VOLUME 25 #3

Current cover


Image of Johnny Means teaching young school age children to play chess for the Wilmington Urban Chess Initiative

A game of choices

STUDENTS | “Chess, like life, is a game of choices,” says Johnny Means, BE21. “Every choice, starting from the beginning, affects every outcome, situation and choice thereafter.”

A first-year student from Wilmington’s Southbridge neighborhood, Means chose to start his academic career at UD this fall, aided by a $10,000 Live Más scholarship, which the Taco Bell Foundation awards not for test scores or essays, but for passion.

Means’ passion is chess, and more specifically, cultivating a love of the ancient military game in the youngest members of his community. In 2014, he helped launch the Wilmington Urban Chess Initiative, which brings chess into after-school programs, and he has tutored nearly 60 kids to date.
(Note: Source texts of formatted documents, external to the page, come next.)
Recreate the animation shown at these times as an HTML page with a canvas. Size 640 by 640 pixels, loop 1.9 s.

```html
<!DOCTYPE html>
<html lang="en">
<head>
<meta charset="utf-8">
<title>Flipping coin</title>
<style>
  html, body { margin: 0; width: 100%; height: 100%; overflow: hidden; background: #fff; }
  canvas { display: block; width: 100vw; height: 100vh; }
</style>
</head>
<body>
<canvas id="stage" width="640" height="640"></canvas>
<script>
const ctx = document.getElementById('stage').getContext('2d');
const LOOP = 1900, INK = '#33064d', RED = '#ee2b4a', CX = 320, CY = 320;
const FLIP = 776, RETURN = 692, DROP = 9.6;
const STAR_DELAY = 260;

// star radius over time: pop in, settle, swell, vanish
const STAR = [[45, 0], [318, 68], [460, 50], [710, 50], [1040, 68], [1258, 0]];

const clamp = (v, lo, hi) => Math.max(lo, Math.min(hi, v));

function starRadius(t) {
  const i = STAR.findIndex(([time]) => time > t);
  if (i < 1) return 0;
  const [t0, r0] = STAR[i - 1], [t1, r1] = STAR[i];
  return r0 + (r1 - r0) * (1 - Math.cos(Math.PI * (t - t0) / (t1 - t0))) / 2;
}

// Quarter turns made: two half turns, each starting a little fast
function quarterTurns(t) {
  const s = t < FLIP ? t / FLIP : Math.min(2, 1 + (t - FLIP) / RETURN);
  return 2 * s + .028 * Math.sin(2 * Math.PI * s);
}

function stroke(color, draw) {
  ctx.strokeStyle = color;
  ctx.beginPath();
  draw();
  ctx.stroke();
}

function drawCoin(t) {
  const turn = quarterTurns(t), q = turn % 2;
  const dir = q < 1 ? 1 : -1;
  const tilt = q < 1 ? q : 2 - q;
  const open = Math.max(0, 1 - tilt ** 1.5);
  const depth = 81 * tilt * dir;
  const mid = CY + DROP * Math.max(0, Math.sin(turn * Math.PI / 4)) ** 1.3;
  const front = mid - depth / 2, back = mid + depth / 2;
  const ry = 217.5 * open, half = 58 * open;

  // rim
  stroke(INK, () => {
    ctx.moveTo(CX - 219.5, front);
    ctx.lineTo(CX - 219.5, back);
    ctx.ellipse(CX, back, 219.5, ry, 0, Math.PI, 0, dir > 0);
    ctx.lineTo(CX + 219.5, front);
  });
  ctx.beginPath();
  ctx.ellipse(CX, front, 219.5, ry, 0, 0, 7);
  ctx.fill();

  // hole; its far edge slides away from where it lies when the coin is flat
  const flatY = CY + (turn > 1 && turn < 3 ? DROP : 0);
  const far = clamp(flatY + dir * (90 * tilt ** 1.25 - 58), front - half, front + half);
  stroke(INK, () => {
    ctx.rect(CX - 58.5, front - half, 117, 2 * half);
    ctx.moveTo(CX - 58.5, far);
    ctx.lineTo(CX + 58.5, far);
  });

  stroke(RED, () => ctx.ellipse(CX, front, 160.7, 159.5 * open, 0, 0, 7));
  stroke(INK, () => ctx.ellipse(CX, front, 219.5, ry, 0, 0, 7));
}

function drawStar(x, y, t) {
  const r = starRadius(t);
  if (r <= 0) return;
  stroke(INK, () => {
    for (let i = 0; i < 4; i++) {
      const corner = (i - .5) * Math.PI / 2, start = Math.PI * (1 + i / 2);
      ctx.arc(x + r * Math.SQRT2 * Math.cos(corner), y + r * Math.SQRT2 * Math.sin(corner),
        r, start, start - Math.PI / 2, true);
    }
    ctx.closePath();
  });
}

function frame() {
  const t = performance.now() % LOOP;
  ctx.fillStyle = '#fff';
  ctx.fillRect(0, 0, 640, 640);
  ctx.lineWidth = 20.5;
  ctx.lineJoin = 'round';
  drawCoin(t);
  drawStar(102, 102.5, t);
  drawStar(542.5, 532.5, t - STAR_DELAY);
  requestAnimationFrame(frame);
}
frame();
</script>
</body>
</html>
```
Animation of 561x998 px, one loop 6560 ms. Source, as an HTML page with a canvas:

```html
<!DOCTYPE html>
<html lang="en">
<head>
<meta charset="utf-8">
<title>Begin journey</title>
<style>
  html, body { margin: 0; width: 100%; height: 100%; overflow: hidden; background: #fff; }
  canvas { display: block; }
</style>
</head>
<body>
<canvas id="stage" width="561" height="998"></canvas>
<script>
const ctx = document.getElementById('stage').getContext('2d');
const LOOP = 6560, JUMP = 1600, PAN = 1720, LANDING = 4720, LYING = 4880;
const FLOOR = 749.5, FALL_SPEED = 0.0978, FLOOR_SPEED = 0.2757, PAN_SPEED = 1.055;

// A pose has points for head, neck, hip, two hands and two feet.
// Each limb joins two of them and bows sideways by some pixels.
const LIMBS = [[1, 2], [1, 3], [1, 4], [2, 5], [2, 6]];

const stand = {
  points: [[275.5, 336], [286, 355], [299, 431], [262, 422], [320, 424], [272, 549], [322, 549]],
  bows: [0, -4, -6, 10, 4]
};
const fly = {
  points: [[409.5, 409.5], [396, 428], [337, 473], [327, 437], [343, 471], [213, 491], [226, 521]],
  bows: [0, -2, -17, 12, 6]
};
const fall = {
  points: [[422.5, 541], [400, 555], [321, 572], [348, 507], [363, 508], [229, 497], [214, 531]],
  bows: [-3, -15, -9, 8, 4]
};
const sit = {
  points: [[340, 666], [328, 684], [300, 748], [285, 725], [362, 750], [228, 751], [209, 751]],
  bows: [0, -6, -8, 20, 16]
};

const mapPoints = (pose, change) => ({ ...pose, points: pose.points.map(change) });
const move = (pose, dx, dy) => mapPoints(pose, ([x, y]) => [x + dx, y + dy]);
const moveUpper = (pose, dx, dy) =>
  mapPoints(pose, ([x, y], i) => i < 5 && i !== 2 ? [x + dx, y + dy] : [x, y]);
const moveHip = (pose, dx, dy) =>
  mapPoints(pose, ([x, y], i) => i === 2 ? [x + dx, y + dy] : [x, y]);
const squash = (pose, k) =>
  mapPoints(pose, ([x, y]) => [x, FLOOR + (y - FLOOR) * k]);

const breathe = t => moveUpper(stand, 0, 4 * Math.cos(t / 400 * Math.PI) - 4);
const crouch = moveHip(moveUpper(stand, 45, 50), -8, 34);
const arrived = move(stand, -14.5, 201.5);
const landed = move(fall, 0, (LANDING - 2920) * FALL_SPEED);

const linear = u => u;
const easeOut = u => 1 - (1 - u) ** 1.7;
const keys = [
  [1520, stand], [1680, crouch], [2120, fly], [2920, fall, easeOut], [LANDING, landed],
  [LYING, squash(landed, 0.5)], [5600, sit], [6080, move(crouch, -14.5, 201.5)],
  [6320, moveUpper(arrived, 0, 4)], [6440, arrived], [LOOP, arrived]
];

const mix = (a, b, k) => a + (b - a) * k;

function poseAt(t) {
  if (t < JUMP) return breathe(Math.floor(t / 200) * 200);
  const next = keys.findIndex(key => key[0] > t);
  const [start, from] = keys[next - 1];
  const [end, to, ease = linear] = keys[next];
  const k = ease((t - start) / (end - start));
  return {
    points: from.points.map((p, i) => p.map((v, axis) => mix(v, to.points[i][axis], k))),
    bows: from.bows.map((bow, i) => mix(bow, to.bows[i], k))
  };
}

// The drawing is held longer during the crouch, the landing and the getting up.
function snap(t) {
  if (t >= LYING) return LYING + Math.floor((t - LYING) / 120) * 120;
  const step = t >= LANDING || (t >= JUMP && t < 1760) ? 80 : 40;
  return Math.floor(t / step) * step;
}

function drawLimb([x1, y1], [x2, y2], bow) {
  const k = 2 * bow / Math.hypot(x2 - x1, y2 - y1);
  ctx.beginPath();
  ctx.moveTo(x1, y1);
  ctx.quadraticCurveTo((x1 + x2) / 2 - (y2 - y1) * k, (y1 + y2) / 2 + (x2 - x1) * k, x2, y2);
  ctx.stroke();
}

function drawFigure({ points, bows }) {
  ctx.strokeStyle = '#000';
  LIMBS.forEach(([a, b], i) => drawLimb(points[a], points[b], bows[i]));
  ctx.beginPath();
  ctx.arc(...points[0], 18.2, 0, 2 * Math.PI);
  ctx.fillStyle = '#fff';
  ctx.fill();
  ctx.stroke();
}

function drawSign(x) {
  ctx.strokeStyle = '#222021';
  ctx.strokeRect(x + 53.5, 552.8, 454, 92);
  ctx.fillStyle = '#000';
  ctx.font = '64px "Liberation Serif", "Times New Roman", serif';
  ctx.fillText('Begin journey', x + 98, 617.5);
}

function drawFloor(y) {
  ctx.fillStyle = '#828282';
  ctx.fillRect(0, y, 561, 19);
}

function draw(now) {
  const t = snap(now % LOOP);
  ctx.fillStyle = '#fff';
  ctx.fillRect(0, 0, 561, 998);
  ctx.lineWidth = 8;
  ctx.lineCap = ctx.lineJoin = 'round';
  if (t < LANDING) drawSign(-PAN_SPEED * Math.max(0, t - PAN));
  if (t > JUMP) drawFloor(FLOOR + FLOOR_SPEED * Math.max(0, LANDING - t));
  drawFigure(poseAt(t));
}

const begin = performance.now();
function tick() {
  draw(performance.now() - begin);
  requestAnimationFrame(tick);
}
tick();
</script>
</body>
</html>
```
“I believe teaching young people how the moves they make early on will dictate success or failure is a very crucial lesson,” he says as he knocks down the pieces of a chessboard incorrectly set up by one of his students.

“He’s tough,” says Jalyle, a sixth grader he teaches at Bernice’s Educational School Age Center in Wilmington. “But he’s really nice, too. He just gives us tough love.”

Means thinks of it as the foundations, the building blocks. “Be patient, be tactical, have a plan,” he tells his students. It’s the same advice he gives himself. “Good grades, good education, good role models, good values,” he says. Those have been the building blocks that have brought him to where he is today: a management and information systems major with an interest in logic, data—and politics. He dreams of being Delaware’s governor someday and looks forward to visiting both the College Republicans and Democrats to “see which sparks my interest.”

Also on his to-do list: joining UD’s Chess Club.

“It’s a really fair game. There’s no imbalance at the outset,” he says. “It’s about playing your best, playing your hardest and outsmarting the other person.”